- [Input data]
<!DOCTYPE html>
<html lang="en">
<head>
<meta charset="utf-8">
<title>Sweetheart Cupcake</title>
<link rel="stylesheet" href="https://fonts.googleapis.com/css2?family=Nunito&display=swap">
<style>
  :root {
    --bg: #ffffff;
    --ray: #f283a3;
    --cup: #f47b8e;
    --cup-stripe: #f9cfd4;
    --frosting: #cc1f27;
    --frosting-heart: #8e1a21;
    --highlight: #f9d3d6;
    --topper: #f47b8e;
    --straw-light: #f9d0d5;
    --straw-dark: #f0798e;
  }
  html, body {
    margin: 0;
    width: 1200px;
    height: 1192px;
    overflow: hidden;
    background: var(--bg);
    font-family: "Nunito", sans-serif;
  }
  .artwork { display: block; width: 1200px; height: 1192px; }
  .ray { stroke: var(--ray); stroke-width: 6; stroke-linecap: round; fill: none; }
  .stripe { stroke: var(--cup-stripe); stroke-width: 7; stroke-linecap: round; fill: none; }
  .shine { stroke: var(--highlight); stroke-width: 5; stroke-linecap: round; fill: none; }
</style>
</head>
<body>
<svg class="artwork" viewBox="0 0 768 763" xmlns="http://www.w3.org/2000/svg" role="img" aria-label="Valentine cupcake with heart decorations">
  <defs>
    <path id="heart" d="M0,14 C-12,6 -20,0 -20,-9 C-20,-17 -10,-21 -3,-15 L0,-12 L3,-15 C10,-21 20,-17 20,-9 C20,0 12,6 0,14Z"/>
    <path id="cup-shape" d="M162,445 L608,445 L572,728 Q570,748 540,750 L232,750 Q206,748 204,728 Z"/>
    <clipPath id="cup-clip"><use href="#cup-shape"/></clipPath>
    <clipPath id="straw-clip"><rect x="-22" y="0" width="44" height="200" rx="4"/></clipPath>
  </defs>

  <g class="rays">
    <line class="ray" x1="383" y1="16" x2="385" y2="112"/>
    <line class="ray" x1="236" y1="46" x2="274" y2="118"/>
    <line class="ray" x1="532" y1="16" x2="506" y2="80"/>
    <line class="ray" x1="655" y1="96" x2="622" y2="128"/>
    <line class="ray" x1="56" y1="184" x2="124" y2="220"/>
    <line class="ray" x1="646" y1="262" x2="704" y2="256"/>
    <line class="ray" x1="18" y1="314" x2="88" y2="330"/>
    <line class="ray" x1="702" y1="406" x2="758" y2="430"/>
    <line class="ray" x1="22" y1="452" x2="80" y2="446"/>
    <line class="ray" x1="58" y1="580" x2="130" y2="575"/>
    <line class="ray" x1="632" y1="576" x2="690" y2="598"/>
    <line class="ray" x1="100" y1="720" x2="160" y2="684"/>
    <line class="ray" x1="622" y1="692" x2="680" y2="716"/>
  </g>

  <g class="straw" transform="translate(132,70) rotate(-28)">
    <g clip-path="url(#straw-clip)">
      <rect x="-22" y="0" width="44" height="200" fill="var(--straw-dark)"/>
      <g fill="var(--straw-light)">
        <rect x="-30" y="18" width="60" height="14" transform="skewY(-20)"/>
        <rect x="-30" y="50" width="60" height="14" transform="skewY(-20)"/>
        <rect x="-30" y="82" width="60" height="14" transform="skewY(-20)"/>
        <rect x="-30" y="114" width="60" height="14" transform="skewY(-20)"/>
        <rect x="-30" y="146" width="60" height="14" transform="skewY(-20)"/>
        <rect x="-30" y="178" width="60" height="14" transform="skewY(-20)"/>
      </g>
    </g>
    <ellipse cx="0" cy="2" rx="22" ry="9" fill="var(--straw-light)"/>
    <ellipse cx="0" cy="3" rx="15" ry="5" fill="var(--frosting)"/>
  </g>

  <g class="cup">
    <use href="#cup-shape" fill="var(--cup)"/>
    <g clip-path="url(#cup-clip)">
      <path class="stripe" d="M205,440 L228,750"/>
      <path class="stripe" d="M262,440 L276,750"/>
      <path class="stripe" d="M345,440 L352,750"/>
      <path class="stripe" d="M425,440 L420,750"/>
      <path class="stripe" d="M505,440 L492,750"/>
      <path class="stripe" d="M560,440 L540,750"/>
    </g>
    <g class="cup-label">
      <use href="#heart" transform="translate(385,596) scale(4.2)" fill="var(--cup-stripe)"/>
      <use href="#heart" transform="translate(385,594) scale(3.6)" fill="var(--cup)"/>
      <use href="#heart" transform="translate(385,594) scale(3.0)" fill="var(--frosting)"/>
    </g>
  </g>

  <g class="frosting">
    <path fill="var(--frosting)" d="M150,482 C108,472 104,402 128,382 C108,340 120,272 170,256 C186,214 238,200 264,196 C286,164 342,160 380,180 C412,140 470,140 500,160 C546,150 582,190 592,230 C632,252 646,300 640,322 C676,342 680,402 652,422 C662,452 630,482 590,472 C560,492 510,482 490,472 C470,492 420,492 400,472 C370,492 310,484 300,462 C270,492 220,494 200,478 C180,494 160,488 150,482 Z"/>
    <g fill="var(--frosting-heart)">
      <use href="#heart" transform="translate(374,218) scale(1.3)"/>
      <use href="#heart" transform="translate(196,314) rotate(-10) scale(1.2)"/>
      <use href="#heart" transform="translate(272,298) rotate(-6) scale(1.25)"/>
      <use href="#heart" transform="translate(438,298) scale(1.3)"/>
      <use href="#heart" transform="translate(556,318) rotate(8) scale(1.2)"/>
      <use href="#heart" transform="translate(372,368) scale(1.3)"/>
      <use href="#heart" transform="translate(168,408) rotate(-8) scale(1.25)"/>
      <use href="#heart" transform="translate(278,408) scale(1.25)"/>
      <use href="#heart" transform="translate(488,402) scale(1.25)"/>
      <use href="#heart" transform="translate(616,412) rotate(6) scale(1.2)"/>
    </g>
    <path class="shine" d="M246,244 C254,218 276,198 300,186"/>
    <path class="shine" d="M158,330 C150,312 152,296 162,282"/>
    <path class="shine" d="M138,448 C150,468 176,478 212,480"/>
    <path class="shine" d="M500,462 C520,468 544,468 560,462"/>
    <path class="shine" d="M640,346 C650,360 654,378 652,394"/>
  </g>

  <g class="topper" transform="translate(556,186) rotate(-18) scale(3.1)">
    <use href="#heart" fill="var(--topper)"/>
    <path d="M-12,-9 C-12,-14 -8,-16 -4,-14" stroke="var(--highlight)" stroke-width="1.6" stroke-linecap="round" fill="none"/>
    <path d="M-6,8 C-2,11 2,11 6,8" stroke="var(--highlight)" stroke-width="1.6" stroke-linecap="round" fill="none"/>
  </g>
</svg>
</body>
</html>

- [Task details] The records above must be repeated exactly, in their entirety.

- [The completed task]
<!DOCTYPE html>
<html lang="en">
<head>
<meta charset="utf-8">
<title>Sweetheart Cupcake</title>
<link rel="stylesheet" href="https://fonts.googleapis.com/css2?family=Nunito&display=swap">
<style>
  :root {
    --bg: #ffffff;
    --ray: #f283a3;
    --cup: #f47b8e;
    --cup-stripe: #f9cfd4;
    --frosting: #cc1f27;
    --frosting-heart: #8e1a21;
    --highlight: #f9d3d6;
    --topper: #f47b8e;
    --straw-light: #f9d0d5;
    --straw-dark: #f0798e;
  }
  html, body {
    margin: 0;
    width: 1200px;
    height: 1192px;
    overflow: hidden;
    background: var(--bg);
    font-family: "Nunito", sans-serif;
  }
  .artwork { display: block; width: 1200px; height: 1192px; }
  .ray { stroke: var(--ray); stroke-width: 6; stroke-linecap: round; fill: none; }
  .stripe { stroke: var(--cup-stripe); stroke-width: 7; stroke-linecap: round; fill: none; }
  .shine { stroke: var(--highlight); stroke-width: 5; stroke-linecap: round; fill: none; }
</style>
</head>
<body>
<svg class="artwork" viewBox="0 0 768 763" xmlns="http://www.w3.org/2000/svg" role="img" aria-label="Valentine cupcake with heart decorations">
  <defs>
    <path id="heart" d="M0,14 C-12,6 -20,0 -20,-9 C-20,-17 -10,-21 -3,-15 L0,-12 L3,-15 C10,-21 20,-17 20,-9 C20,0 12,6 0,14Z"/>
    <path id="cup-shape" d="M162,445 L608,445 L572,728 Q570,748 540,750 L232,750 Q206,748 204,728 Z"/>
    <clipPath id="cup-clip"><use href="#cup-shape"/></clipPath>
    <clipPath id="straw-clip"><rect x="-22" y="0" width="44" height="200" rx="4"/></clipPath>
  </defs>

  <g class="rays">
    <line class="ray" x1="383" y1="16" x2="385" y2="112"/>
    <line class="ray" x1="236" y1="46" x2="274" y2="118"/>
    <line class="ray" x1="532" y1="16" x2="506" y2="80"/>
    <line class="ray" x1="655" y1="96" x2="622" y2="128"/>
    <line class="ray" x1="56" y1="184" x2="124" y2="220"/>
    <line class="ray" x1="646" y1="262" x2="704" y2="256"/>
    <line class="ray" x1="18" y1="314" x2="88" y2="330"/>
    <line class="ray" x1="702" y1="406" x2="758" y2="430"/>
    <line class="ray" x1="22" y1="452" x2="80" y2="446"/>
    <line class="ray" x1="58" y1="580" x2="130" y2="575"/>
    <line class="ray" x1="632" y1="576" x2="690" y2="598"/>
    <line class="ray" x1="100" y1="720" x2="160" y2="684"/>
    <line class="ray" x1="622" y1="692" x2="680" y2="716"/>
  </g>

  <g class="straw" transform="translate(132,70) rotate(-28)">
    <g clip-path="url(#straw-clip)">
      <rect x="-22" y="0" width="44" height="200" fill="var(--straw-dark)"/>
      <g fill="var(--straw-light)">
        <rect x="-30" y="18" width="60" height="14" transform="skewY(-20)"/>
        <rect x="-30" y="50" width="60" height="14" transform="skewY(-20)"/>
        <rect x="-30" y="82" width="60" height="14" transform="skewY(-20)"/>
        <rect x="-30" y="114" width="60" height="14" transform="skewY(-20)"/>
        <rect x="-30" y="146" width="60" height="14" transform="skewY(-20)"/>
        <rect x="-30" y="178" width="60" height="14" transform="skewY(-20)"/>
      </g>
    </g>
    <ellipse cx="0" cy="2" rx="22" ry="9" fill="var(--straw-light)"/>
    <ellipse cx="0" cy="3" rx="15" ry="5" fill="var(--frosting)"/>
  </g>

  <g class="cup">
    <use href="#cup-shape" fill="var(--cup)"/>
    <g clip-path="url(#cup-clip)">
      <path class="stripe" d="M205,440 L228,750"/>
      <path class="stripe" d="M262,440 L276,750"/>
      <path class="stripe" d="M345,440 L352,750"/>
      <path class="stripe" d="M425,440 L420,750"/>
      <path class="stripe" d="M505,440 L492,750"/>
      <path class="stripe" d="M560,440 L540,750"/>
    </g>
    <g class="cup-label">
      <use href="#heart" transform="translate(385,596) scale(4.2)" fill="var(--cup-stripe)"/>
      <use href="#heart" transform="translate(385,594) scale(3.6)" fill="var(--cup)"/>
      <use href="#heart" transform="translate(385,594) scale(3.0)" fill="var(--frosting)"/>
    </g>
  </g>

  <g class="frosting">
    <path fill="var(--frosting)" d="M150,482 C108,472 104,402 128,382 C108,340 120,272 170,256 C186,214 238,200 264,196 C286,164 342,160 380,180 C412,140 470,140 500,160 C546,150 582,190 592,230 C632,252 646,300 640,322 C676,342 680,402 652,422 C662,452 630,482 590,472 C560,492 510,482 490,472 C470,492 420,492 400,472 C370,492 310,484 300,462 C270,492 220,494 200,478 C180,494 160,488 150,482 Z"/>
    <g fill="var(--frosting-heart)">
      <use href="#heart" transform="translate(374,218) scale(1.3)"/>
      <use href="#heart" transform="translate(196,314) rotate(-10) scale(1.2)"/>
      <use href="#heart" transform="translate(272,298) rotate(-6) scale(1.25)"/>
      <use href="#heart" transform="translate(438,298) scale(1.3)"/>
      <use href="#heart" transform="translate(556,318) rotate(8) scale(1.2)"/>
      <use href="#heart" transform="translate(372,368) scale(1.3)"/>
      <use href="#heart" transform="translate(168,408) rotate(-8) scale(1.25)"/>
      <use href="#heart" transform="translate(278,408) scale(1.25)"/>
      <use href="#heart" transform="translate(488,402) scale(1.25)"/>
      <use href="#heart" transform="translate(616,412) rotate(6) scale(1.2)"/>
    </g>
    <path class="shine" d="M246,244 C254,218 276,198 300,186"/>
    <path class="shine" d="M158,330 C150,312 152,296 162,282"/>
    <path class="shine" d="M138,448 C150,468 176,478 212,480"/>
    <path class="shine" d="M500,462 C520,468 544,468 560,462"/>
    <path class="shine" d="M640,346 C650,360 654,378 652,394"/>
  </g>

  <g class="topper" transform="translate(556,186) rotate(-18) scale(3.1)">
    <use href="#heart" fill="var(--topper)"/>
    <path d="M-12,-9 C-12,-14 -8,-16 -4,-14" stroke="var(--highlight)" stroke-width="1.6" stroke-linecap="round" fill="none"/>
    <path d="M-6,8 C-2,11 2,11 6,8" stroke="var(--highlight)" stroke-width="1.6" stroke-linecap="round" fill="none"/>
  </g>
</svg>
</body>
</html>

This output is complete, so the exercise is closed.